High school students who completed higher levels of math, performed better academically, and had a greater sense of control of their future were more likely to migrate and work in labor markets with larger shares of college-educated workers, according to a new study by sociologists at The University of Texas at Austin (UT Austin).
It can be hard to plan for basic needs, like paying rent or taking care of your kids, if you don’t know when you’ll be working next week or just how many hours you will be needed.
A new study by researchers at the University of California-Davis, finds that an unpredictable work week is the norm for growing numbers of low-wage workers — nearly 40 percent of whom worked variable hours for at least one four-month period after the start of the 2007-09 Great Recession.
As the U.S. experiences sharp increases in drug overdoses, researchers in Delaware are using geo-mapping to look at the state, neighborhood by neighborhood, to identify “hot spots” where the use of prescription fentanyl — an extremely powerful synthetic opiate, which recently attracted national attention as the drug that caused Prince’s death — and other opiates is especially prevalent.
A shift to defined-contribution retirement plans, such as 401(k) plans, has led to an income and education gap in pension savings that could exacerbate future economic inequality, according to a study that was presented at the 111th Annual Meeting of the American Sociological Association (ASA).

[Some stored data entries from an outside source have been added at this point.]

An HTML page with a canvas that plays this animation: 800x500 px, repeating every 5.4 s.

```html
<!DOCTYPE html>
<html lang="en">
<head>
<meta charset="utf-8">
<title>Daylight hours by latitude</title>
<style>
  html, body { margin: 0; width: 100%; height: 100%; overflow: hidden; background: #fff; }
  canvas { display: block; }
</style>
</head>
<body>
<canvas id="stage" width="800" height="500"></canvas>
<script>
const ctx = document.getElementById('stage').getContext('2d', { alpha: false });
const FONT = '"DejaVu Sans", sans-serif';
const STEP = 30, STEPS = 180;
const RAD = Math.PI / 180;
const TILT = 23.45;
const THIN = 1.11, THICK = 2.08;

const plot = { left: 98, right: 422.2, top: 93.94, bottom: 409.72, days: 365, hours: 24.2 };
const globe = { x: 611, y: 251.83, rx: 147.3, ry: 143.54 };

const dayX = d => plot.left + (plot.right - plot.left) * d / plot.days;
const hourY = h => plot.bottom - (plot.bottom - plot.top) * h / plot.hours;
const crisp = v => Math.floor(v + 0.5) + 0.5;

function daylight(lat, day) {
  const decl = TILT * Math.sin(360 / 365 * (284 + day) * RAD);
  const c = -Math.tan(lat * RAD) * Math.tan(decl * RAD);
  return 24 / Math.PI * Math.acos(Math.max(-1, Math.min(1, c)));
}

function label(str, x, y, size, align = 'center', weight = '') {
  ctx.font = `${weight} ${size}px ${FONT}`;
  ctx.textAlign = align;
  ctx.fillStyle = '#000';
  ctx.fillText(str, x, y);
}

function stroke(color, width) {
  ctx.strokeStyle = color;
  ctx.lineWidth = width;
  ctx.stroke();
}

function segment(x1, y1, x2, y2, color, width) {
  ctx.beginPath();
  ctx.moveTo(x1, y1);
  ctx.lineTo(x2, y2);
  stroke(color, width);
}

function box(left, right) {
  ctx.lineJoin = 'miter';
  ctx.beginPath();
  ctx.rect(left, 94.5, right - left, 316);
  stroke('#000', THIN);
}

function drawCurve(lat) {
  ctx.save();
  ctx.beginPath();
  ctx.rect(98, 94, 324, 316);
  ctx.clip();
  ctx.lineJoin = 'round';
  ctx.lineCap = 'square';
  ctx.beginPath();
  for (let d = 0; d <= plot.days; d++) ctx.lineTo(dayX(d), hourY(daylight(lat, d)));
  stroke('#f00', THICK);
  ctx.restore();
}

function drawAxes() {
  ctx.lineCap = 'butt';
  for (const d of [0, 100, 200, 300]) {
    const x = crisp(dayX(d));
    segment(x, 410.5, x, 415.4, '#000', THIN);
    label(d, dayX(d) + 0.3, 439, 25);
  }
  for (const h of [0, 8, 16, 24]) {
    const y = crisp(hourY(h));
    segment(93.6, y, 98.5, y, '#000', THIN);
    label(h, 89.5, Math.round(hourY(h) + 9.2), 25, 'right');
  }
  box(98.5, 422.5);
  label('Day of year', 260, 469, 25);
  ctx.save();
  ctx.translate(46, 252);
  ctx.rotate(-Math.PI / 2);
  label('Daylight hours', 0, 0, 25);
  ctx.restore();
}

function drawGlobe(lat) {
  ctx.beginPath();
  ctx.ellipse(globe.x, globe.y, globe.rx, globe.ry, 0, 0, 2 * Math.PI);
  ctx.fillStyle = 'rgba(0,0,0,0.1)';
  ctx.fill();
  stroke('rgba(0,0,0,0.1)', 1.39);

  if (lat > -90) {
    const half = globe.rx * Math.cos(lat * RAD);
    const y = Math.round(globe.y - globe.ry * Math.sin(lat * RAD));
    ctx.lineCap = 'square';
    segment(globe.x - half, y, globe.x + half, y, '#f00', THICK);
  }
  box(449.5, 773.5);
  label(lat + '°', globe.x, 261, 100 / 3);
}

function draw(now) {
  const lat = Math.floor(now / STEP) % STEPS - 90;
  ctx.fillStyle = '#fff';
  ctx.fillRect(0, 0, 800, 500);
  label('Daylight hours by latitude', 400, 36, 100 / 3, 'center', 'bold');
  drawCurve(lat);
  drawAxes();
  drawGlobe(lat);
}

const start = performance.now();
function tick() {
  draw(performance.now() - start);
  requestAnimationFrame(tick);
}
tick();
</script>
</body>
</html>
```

There are large inequalities in who enrolls in four-year collegiate programs, who finishes, and why. In this article, we draw on several waves of the Educational Longitudinal Study, explore family disadvantages, and uniquely highlight challenges first-generation students face. Family resources, cultural capital, and college-focused parental actions and their consequences for high school achievement explain most of the college attendance disadvantage.
‘I had to change hours. . . I felt really sick, it just hit me, it hit all of us.’ These are the words that Colin used to describe the painful reality of workplace temporal flexibility for many workers. And it is an experience which is becoming increasingly common.
This study tests a central theoretical assumption of stress process and job strain models, namely that increases in employees’ control and support at work should promote well-being. To do so, we use a group-randomized field trial with longitudinal data from 867 information technology (IT) workers to investigate the well-being effects of STAR, an organizational intervention designed to promote greater employee control over work time and greater supervisor support for workers’ personal lives.
ASA speaks with ethnographer and sociologist Jessica Calarco at the 2016 ASA Annual Meeting on August, 2016, in Seattle, WA. Calarco talks about what it means to “do sociology,” how she uses sociology in her work, highlights of her work in the field, the relevance of sociological work to society, and her advice to students interested in entering the field.
ASA speaks with sociologist Dustin Kidd at the 2016 ASA Annual Meeting on August, 2016, in Seattle, WA. Kidd talks about what it means to “do sociology,” how he uses sociology in his work, highlights of his work in the field, the relevance of sociological work to society, and his advice to students interested in entering the field.